## What to work on
Find all lines below containing the string "center" and return them.

(Records from a data source)
##############################
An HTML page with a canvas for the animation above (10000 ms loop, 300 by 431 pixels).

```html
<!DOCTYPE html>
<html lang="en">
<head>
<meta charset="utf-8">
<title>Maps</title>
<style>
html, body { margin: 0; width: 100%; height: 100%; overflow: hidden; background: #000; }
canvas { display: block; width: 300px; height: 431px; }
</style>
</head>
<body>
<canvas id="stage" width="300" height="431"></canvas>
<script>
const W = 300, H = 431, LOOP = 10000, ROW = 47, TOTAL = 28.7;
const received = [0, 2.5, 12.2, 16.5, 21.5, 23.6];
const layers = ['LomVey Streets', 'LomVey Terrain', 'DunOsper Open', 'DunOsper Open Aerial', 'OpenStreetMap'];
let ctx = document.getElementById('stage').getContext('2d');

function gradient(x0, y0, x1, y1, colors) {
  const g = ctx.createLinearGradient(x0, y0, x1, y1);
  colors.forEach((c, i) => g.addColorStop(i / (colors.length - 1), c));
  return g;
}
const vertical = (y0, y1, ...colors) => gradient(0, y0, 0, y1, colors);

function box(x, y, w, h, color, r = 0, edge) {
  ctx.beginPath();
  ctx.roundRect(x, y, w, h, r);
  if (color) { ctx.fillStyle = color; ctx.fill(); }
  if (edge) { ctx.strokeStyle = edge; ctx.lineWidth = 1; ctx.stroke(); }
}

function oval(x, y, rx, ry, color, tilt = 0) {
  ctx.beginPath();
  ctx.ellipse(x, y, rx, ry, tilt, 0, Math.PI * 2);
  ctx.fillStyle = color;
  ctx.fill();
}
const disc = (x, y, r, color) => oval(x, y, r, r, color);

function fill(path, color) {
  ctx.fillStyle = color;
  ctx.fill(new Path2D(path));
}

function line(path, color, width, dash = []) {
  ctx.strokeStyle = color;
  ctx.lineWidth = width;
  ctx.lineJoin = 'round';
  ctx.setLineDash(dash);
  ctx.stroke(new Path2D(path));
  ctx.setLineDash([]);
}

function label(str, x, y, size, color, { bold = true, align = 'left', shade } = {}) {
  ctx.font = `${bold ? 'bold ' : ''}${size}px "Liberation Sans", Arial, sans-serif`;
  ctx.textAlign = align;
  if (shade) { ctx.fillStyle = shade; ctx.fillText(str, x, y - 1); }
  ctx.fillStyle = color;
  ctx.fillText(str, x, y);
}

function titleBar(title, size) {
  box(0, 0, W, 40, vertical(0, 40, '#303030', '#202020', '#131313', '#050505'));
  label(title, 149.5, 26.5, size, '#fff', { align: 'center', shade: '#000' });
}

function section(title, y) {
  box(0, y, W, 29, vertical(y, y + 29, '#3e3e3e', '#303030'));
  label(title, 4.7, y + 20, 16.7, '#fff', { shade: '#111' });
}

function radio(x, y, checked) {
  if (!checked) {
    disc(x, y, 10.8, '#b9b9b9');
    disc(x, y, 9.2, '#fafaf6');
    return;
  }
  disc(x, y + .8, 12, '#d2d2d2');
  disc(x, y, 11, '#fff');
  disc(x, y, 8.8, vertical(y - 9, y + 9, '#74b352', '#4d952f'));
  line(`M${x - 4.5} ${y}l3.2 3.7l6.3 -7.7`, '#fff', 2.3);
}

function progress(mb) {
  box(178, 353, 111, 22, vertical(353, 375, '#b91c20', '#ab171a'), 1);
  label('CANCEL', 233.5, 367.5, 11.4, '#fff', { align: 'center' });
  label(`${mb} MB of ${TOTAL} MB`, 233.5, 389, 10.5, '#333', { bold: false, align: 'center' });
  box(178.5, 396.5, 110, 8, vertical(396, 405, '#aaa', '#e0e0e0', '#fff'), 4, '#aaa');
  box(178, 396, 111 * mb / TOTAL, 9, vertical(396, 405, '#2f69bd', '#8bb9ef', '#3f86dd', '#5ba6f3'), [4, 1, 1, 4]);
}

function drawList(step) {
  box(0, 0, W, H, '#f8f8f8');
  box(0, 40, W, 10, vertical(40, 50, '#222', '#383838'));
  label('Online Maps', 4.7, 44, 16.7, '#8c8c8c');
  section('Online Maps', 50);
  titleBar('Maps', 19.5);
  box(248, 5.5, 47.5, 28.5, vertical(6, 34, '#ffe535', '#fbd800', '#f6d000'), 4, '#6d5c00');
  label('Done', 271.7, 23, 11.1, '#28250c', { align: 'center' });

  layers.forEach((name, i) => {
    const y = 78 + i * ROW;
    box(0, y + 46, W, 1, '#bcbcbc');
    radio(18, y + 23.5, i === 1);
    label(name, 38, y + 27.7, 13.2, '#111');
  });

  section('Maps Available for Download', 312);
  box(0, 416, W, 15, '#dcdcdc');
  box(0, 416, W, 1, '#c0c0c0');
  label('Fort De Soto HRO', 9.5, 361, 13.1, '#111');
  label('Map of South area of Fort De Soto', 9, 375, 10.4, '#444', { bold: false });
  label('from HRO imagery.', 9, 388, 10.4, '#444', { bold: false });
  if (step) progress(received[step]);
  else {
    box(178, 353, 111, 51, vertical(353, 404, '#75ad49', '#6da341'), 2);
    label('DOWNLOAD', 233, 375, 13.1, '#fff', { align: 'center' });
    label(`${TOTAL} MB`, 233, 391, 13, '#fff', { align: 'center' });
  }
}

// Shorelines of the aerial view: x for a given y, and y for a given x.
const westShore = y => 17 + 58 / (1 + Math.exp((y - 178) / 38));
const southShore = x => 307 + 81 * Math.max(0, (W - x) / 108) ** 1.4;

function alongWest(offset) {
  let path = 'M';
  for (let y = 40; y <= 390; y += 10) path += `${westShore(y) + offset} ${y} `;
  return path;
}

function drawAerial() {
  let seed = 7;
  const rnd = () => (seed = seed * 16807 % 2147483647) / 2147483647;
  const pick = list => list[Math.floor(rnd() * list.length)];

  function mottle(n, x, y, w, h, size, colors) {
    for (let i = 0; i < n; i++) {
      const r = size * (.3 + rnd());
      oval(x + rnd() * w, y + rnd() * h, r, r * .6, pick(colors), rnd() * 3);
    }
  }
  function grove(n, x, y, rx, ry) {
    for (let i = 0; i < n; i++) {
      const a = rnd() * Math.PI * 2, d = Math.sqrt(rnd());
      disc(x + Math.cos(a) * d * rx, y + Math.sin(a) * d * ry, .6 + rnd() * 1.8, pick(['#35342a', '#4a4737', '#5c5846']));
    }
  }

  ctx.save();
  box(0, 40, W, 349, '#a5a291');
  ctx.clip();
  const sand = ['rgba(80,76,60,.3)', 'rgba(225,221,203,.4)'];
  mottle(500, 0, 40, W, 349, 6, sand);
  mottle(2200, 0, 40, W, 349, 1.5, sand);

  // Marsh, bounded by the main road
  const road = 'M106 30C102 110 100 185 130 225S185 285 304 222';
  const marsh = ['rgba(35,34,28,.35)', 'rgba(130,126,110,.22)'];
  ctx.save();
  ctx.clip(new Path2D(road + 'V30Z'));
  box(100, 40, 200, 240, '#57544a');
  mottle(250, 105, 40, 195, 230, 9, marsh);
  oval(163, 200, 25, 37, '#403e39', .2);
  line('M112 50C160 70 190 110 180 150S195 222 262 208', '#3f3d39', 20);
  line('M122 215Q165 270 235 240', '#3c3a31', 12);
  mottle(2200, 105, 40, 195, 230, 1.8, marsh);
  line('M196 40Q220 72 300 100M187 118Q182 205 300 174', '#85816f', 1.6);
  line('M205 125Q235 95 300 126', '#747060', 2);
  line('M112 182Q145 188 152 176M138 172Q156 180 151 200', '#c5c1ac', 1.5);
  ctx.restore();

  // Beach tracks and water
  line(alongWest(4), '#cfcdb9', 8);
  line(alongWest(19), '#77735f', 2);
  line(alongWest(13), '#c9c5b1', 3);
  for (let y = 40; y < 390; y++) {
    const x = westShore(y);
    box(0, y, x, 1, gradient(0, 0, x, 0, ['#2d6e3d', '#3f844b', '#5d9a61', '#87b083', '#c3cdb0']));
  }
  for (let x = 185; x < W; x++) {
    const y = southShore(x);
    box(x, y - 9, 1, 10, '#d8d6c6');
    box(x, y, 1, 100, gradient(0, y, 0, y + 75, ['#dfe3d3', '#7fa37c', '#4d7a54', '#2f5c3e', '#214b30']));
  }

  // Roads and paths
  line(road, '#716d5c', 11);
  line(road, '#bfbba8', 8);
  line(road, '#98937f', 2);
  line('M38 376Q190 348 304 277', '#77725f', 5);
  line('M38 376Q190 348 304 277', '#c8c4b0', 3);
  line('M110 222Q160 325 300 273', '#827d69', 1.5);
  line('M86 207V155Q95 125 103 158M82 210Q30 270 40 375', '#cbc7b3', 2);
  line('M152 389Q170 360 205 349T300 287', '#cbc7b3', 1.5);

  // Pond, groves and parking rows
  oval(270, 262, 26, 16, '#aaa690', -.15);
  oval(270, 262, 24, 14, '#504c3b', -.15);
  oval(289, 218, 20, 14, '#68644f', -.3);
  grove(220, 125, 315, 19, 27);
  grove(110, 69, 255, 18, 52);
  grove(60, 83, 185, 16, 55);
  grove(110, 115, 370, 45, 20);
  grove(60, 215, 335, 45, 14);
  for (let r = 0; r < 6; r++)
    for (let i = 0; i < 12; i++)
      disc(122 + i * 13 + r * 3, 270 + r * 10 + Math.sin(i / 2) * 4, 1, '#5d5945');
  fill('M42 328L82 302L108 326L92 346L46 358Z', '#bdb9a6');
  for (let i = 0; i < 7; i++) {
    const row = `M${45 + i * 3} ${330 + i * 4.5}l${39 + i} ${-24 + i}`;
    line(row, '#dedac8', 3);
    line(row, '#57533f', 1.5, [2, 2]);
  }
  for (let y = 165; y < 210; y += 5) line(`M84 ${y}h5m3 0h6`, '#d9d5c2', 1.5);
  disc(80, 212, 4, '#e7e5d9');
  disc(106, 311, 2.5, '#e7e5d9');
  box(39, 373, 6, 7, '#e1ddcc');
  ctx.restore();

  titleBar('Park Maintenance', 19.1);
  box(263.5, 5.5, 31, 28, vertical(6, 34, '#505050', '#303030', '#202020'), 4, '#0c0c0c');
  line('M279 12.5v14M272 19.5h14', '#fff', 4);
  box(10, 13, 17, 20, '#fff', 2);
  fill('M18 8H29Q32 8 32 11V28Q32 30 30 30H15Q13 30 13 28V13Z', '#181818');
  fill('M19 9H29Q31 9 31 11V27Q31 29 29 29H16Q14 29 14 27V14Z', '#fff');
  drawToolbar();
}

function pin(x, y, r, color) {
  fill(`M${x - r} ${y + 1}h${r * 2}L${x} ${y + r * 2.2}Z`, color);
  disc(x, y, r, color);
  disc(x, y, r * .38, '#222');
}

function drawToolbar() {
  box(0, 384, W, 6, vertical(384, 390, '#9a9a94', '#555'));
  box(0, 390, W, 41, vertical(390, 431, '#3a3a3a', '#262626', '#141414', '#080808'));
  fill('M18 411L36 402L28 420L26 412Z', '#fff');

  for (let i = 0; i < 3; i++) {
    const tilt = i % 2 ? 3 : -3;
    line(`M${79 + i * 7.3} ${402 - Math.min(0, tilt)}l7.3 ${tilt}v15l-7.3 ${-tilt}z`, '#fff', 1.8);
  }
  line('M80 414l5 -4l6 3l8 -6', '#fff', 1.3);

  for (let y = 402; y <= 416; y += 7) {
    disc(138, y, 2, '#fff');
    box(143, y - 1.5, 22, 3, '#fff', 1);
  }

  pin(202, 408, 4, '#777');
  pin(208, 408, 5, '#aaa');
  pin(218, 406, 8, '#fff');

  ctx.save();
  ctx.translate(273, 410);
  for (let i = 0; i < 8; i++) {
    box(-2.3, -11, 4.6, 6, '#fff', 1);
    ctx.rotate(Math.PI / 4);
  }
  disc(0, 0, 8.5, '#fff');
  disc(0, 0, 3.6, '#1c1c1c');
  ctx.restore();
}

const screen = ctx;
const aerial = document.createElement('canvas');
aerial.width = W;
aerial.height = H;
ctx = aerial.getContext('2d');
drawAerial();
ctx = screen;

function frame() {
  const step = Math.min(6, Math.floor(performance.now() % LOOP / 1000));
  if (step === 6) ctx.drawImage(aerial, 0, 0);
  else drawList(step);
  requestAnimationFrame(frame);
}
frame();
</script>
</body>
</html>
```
##############################
## Task answer
  label(title, 149.5, 26.5, size, '#fff', { align: 'center', shade: '#000' });
  label('CANCEL', 233.5, 367.5, 11.4, '#fff', { align: 'center' });
  label(`${mb} MB of ${TOTAL} MB`, 233.5, 389, 10.5, '#333', { bold: false, align: 'center' });
  label('Done', 271.7, 23, 11.1, '#28250c', { align: 'center' });
    label('DOWNLOAD', 233, 375, 13.1, '#fff', { align: 'center' });
    label(`${TOTAL} MB`, 233, 391, 13, '#fff', { align: 'center' });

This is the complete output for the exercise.